Suppliers

(I do not receive any compensation for what I write and the list of suppliers is by no means an exhaustive one; I’ve simply listed some to get you started.)

Mirka Part Numbers

*Some dealers sell these parts individually.
**8295610111     150 mm (6″) 67-Hole Pad Savers, Pkg of 5 work with the 150 mm CEROS as well.

Adapting a Porter Cable 890-Series Plunge Router to fit a Festool D27 Dust Extraction Hose

Porter Cable 890 Plunge Router with Dust Collection Hose

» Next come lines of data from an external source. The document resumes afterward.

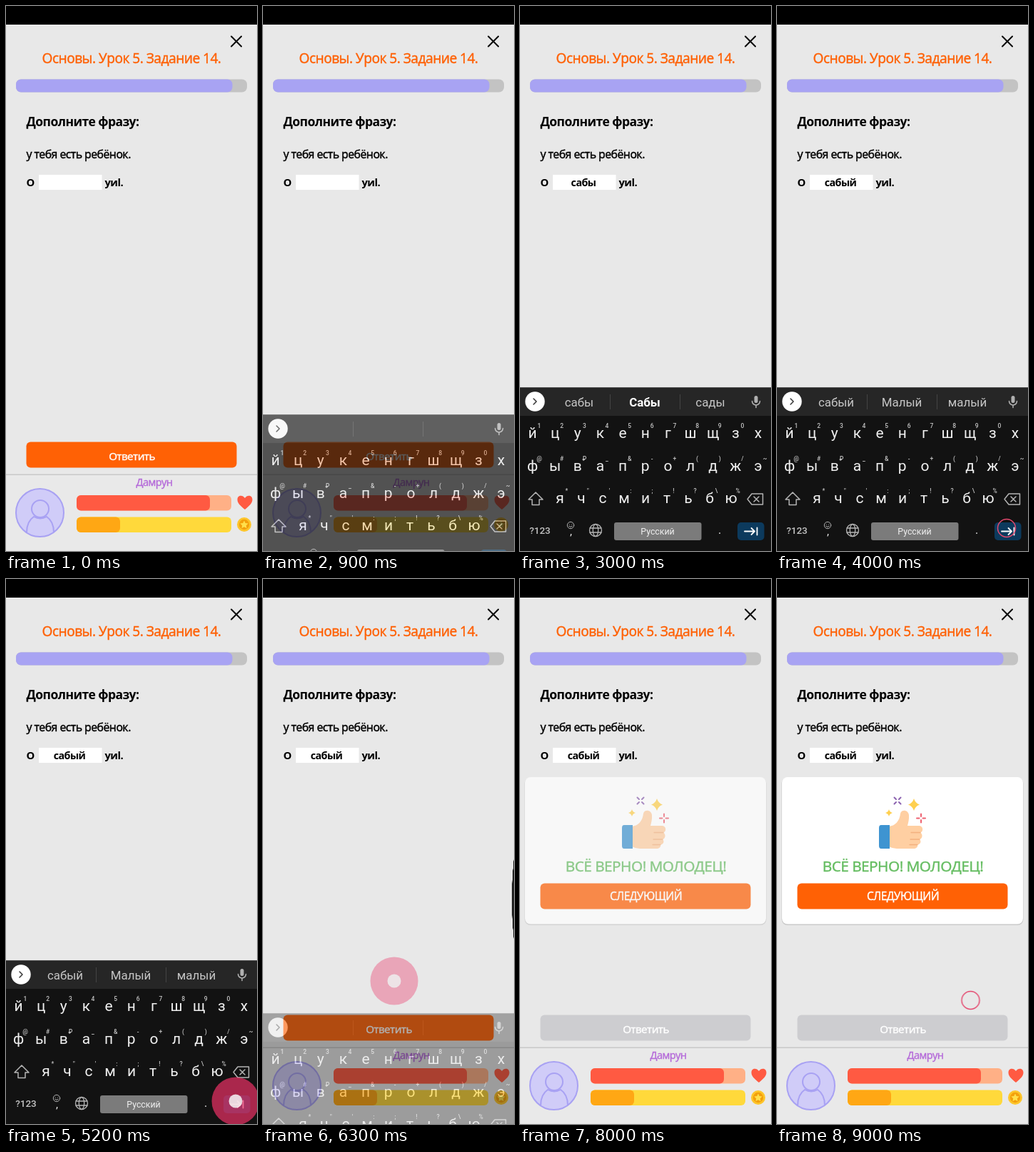
Recreate the animation shown at these times as an HTML page. Size 352 by 762 pixels, loop 9100 ms.

```html
<!DOCTYPE html>
<html lang="ru">
<head>
<meta charset="utf-8">
<title>Урок</title>
<style>
  html, body { margin: 0; width: 100%; height: 100%; overflow: hidden; background: #e8e8e8; }
  svg { display: block; width: 352px; height: 762px; }
  .app { font-family: "Noto Sans", "Open Sans", sans-serif; letter-spacing: -.035em; }
  .mid { text-anchor: middle; }
  .bold { font-weight: 700; }
  .medium { fill: currentColor; stroke: currentColor; stroke-width: .35px; }
  .keys { font-family: Roboto, sans-serif; text-anchor: middle; fill: #f0f0f0; }
  .line { fill: none; stroke: #b4b4b4; stroke-width: 1.5; stroke-linecap: round; stroke-linejoin: round; }
  #card, #kb, #edge { opacity: 0; }
</style>
</head>
<body>
<svg viewBox="0 0 352 762">
  <rect width="352" height="762" fill="#e8e8e8"/>
  <rect width="352" height="26"/>
  <path d="M316 42.5l14 14m0-14l-14 14" stroke="#000" stroke-width="2" stroke-linecap="round"/>

  <g class="app">
    <text class="mid medium" x="176" y="80" font-size="19.1" color="#ff6105">Основы. Урок 5. Задание 14.</text>
    <rect x="14" y="102.5" width="324" height="18" rx="7" fill="#c3c3c3"/>
    <rect x="14" y="102.5" width="303.5" height="18" rx="7" fill="#a8a3f3"/>
    <text class="bold" x="28.5" y="168" font-size="17.5">Дополните фразу:</text>
    <text class="medium" x="28.5" y="213" font-size="15.8">у тебя есть ребёнок.</text>
    <text class="bold" x="28.5" y="252" font-size="14.8">О</text>
    <rect x="46" y="236" width="88.5" height="21" fill="#fff"/>
    <g id="field" class="mid bold" font-size="14.3"></g>
    <text class="bold" x="138.5" y="252" font-size="14.8">уиl.</text>

    <rect id="answer" x="28.5" y="609.5" width="295" height="36" rx="6" fill="#ff6105"/>
    <text class="mid medium" x="176.5" y="635" font-size="15.1" color="#fff">Ответить</text>

    <rect y="655" width="352" height="107" fill="#e9e9e9"/>
    <rect y="654.5" width="352" height="1.5" fill="#c8c8c8"/>
    <text class="mid medium" x="208" y="671" font-size="14.5" color="#b56bd9">Дамрун</text>
    <g fill="#d0ccf8" stroke="#a8a1f3" stroke-width="2">
      <circle cx="47.5" cy="708.5" r="33.5"/>
      <circle cx="48" cy="703" r="12"/>
      <path fill="none" d="M29 736C29 724 33 718 39 714Q48 719 57 714C63 718 67 724 67 736"/>
    </g>
    <rect x="99" y="684" width="217" height="21.5" rx="6" fill="#ffb086"/>
    <rect x="99" y="684" width="187" height="21.5" rx="6" fill="#ff5a42"/>
    <rect x="99" y="714.5" width="217" height="21.5" rx="6" fill="#ffd93b"/>
    <rect x="99" y="714.5" width="61" height="21.5" rx="6" fill="#ffa714"/>
    <path fill="#ff5a42" d="M335 704C328 698 324.5 695 324.5 690C324.5 683.5 332 683 335 688C338 683 345.5 683.5 345.5 690C345.5 695 342 698 335 704Z"/>
    <circle cx="334" cy="725" r="10" fill="#fdc52a"/>
    <circle cx="334" cy="725" r="7.2" fill="#f3a00c"/>
    <path fill="#ffe04c" d="M334 719.5l1.7 3.6 4 .5-2.9 2.7.7 3.9-3.5-1.9-3.5 1.900.7-3.9-2.9-2.7 4-.5z"/>

    <g id="card">
      <rect x="6.5" y="278" width="339" height="206" rx="8" opacity=".13"/>
      <rect x="7" y="277" width="338" height="205.5" rx="8" fill="#fff"/>
      <path fill="#ffcfa2" d="M157 346C166 345 172 338 173 328C174 322 184 322 185 330C185.5 336 184 341 183 345H199C205 345 206 353 201 354.5C205 357 204 363 200 364C203 367 201 371 197 371.5C198 375 195 377 191 377H168Q162 377 157 374Z"/>
      <path fill="none" stroke="#f3b17f" stroke-width="1.3" stroke-linecap="round" d="M188 354.5h13M187 364h13M186 371.5h11"/>
      <path fill="#3e94d1" d="M158 344v33h-12q-3 0-3-4v-25q0-4 3-4z"/>
      <path fill="#ffd04f" d="M192 307q2 6.5 8 8.500-6 2-8 8.500-2-6.500-8-8.500 6-2 8-8.500zM157 322q1 4 5 5-4 1-5 5-1-4-5-5 4-1 5-5z"/>
      <path stroke="#8c63b0" stroke-width="2" stroke-linecap="round" d="M164.5 305.5l2.5 2.5m4 4l2.5 2.5m0-9l-2.5 2.5m-4 4l-2.5 2.5"/>
      <path stroke="#ee6170" stroke-width="2" stroke-linecap="round" d="M202 328.5v3.5m0 5v3.5m-6-6h3.5m5 0h3.5"/>
      <text class="mid medium" x="176.5" y="409" font-size="20.8" color="#66bd62">ВСЁ ВЕРНО! МОЛОДЕЦ!</text>
      <rect x="28.5" y="425.5" width="295" height="36" rx="6" fill="#ff6105"/>
      <text class="mid medium" x="176.5" y="449" font-size="15.5" color="#fff">СЛЕДУЮЩИЙ</text>
    </g>
  </g>

  <g id="kb" class="keys">
    <rect y="533.5" width="352" height="228.5" fill="#121212"/>
    <rect y="533.5" width="352" height="39.5" fill="#262626"/>
    <circle cx="21" cy="553" r="13.7" fill="#fff"/>
    <path class="line" style="stroke:#333" d="M19 549l4 4-4 4"/>
    <path stroke="#444" d="M126.5 543v21M224.5 543v21"/>
    <g id="words" font-size="16.9"></g>
    <rect x="328.5" y="545" width="5" height="10" rx="2.5" fill="#b0b0b0"/>
    <path class="line" d="M325.5 552.5a5.5 5.5 0 0 0 11 0M331 558.5v3"/>
    <g id="letters"></g>
    <path class="line" d="M22 680l10 10h-5v7.5h-10v-7.5h-5z"/>
    <path class="line" d="M325 682h15.5v15H325l-6-7.5zM328 686l7 7m0-7l-7 7"/>
    <text x="28" y="738" font-size="13.5" font-weight="500" fill="#c4c4c4">?123</text>
    <g class="line" style="stroke-width:1">
      <circle cx="71" cy="726" r="4.7"/>
      <path d="M69.3 724.8v.1m3.4-.1v.1M68.7 727.3q2.3 2.5 4.6 0"/>
    </g>
    <text x="71.5" y="740" font-size="15">,</text>
    <g class="line" style="stroke-width:1.3">
      <circle cx="106" cy="733" r="8.5"/>
      <ellipse cx="106" cy="733" rx="3.7" ry="8.5"/>
      <path d="M98 730h16M98 736h16"/>
    </g>
    <rect x="132" y="722" width="122.5" height="25" rx="3" fill="#7b7b7b"/>
    <text x="193" y="739" font-size="12.3">Русский</text>
    <text x="280" y="738" font-size="16">.</text>
    <rect x="305" y="722" width="37.5" height="25" rx="5" fill="#0c3a5d"/>
    <path class="line" style="stroke:#fff;stroke-width:1.8" d="M315 734.5h14m-4.5-4.5l4.5 4.5-4.5 4.5M332.5 729.5v10"/>
  </g>

  <path id="edge" fill="#222" d="M1 348C0 395-1 410-1 448S0 500 1 546Z"/>
  <g id="taps"></g>
</svg>

<script>
const LOOP = 9100;
const $ = id => document.getElementById(id);

function add(parent, tag, attrs, text = '') {
  const el = document.createElementNS('http://www.w3.org/2000/svg', tag);
  for (const name in attrs) el.setAttribute(name, attrs[name]);
  el.textContent = text;
  return parent.appendChild(el);
}

// Holds each value of [time, value] until the next one.
function hold(el, prop, rest, ...steps) {
  const all = [[0, rest], ...steps, [LOOP, steps.at(-1)[1]]];
  el.animate(all.map(([t, v]) => ({ [prop]: v, offset: t / LOOP, easing: 'step-end' })),
    { duration: LOOP, iterations: Infinity });
}

const show = (el, from, to = LOOP) => hold(el, 'opacity', 0, [from, 1], [to, to < LOOP ? 0 : 1]);

// Keyboard letters with their small hints
function keyRow(letters, hints, x, step, y) {
  [...letters].forEach((c, i) => {
    add($('letters'), 'text', { x: x + i * step, y, 'font-size': 21 }, c);
    add($('letters'), 'text', {
      x: x + i * step + 9.5, y: y - 14,
      'font-size': 8.5, 'font-weight': 500, fill: '#c4c4c4'
    }, hints[i] || '');
  });
}
keyRow('йцукенгшщзх', '1234567890', 17.5, 31.65, 604);
keyRow('фывапролджэ', '@#₽_&-+()/~', 17.5, 31.65, 650);
keyRow('ячсмитьбю', '*"\':;!?\\%', 56, 30, 695);

// Typing: time, field text, suggestions
const typing = [
  [1800, 'с', 'с', 'С', 'со'],
  [2000, 'са', 'са', 'ма', 'сам'],
  [2500, 'саб', 'саб', 'Саб', 'сад'],
  [2800, 'сабы', 'сабы', 'Сабы', 'сады'],
  [3300, 'сабый', 'сабый', 'Малый', 'малый']
];
typing.forEach(([from, text, ...words], i) => {
  const to = typing[i + 1]?.[0];
  show(add($('field'), 'text', { x: 89, y: 252, opacity: 0 }, text), from, to);
  const group = add($('words'), 'g', { opacity: 0 });
  words.forEach((word, n) => {
    const strong = n === 1 && to;
    add(group, 'text', {
      x: 83 + n * 92, y: 560,
      fill: strong ? '#fff' : '#c6c6c6', 'font-weight': strong ? 700 : 400
    }, word);
  });
  show(group, from, to ?? 6200);
});

const down = y => `translate(0px, ${y}px)`;
hold($('kb'), 'opacity', 0, [800, .2], [900, .7], [1000, 1], [6200, .75], [6300, .36], [6400, .1], [6500, 0]);
hold($('kb'), 'transform', down(100), [800, down(95)], [900, down(38)], [1000, down(8)], [1100, down(0)],
  [6200, down(28)], [6300, down(74)], [6400, down(105)]);

const bulge = w => `translate(352px, 0px) scale(${w}, 1)`;
show($('edge'), 6000, 6400);
hold($('edge'), 'transform', bulge(1), [6000, bulge(8)], [6100, bulge(24)], [6200, bulge(14)], [6300, bulge(3)]);

hold($('card'), 'opacity', 0, [7700, .12], [7800, .3], [7900, .5], [8000, .7], [8100, .85], [8200, .95], [8300, 1]);
hold($('answer'), 'fill', '#ff6105', [7700, '#cdcdd0']);

// A touch: thin ring, then a full disc, then a pale one
function tap(x, y, start, full = start + 100, fade = full + 100, end = fade + 100) {
  const group = add($('taps'), 'g', { transform: `translate(${x} ${y})` });
  const ring = add(group, 'circle', { r: 12.5, fill: 'none', stroke: '#e4496f', 'stroke-width': 1.5, opacity: 0 });
  show(ring, start, Math.min(full, LOOP));
  if (full >= LOOP) return group;
  const disc = add(group, 'g', { opacity: 0 });
  add(disc, 'circle', { r: 33.5, fill: '#ec3165', 'fill-opacity': .7 });
  add(disc, 'circle', { r: 9.5, fill: '#f4f4f4', 'fill-opacity': .85 });
  hold(disc, 'opacity', 0, [full, 1], [fade, .52], [end, 0]);
  return group;
}
tap(81, 250, 100);
tap(120, 697, 1700, 1800, 2000, 2300);
tap(117, 645, 2000, 2300);
tap(266, 694, 2400);
tap(49, 647, 2700);
tap(17, 583, 3200);
tap(322, 730, 4000);
tap(322, 730, 5000, 5100, 5300);
tap(180, 628, 6800, 6900, 7100, 7300);
tap(271.5, 589, 9000);

const at = (x, y) => `translate(${x}px, ${y}px)`;
hold(tap(345, 450, 6000, 6100, 6300), 'transform', at(345, 450),
  [6100, at(284, 475)], [6200, at(216, 533)], [6300, at(184, 562)]);
</script>
</body>
</html>
```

Since I don’t yet own a Festool router, my Porter-Cable 890 Plunge Router showed the most promise of containing the mess.  Dust and chips were drawn into the port built into the base (located behind the depth stop turret) and up through the column.  My only shop vacuum/dust extractor was a Festool CT26 and I had a D27 (27mm diameter) hose attached to it so I set out to make the two work together.  (I also had a high-volume dust collector that is used with my stationary machinery.)

Point of Dust Collection

The Festool D27 hose stretched a little to fit over the very top of the column but it was far from secure and could very easily come free.

Festool D27 Hose and Router's Dust Collection Port

I found a plastic pipe fitting that fit inside the D27 hose nicely and turned a round tenon to fit inside the router’s column.  I chamfered the bottom inside edge to allow the chips and dust to pass through easily.

The adapter press-fits into the top of the column.

Adapter inserted into dust collection column

The D27 hose fit nicely over the adapter.

Hose over adapter

For the most secure fit, I pressed the hose end all the way down onto the top of the router’s column.

Hose fully seated over adapter and dust collection column

Since the Porter-Cable didn’t use the Plug-It system, I used the same Velcro straps that held the Plug-It cord to the D27 hose to hold the cord back and out of the way.

Plug-It Cord tied back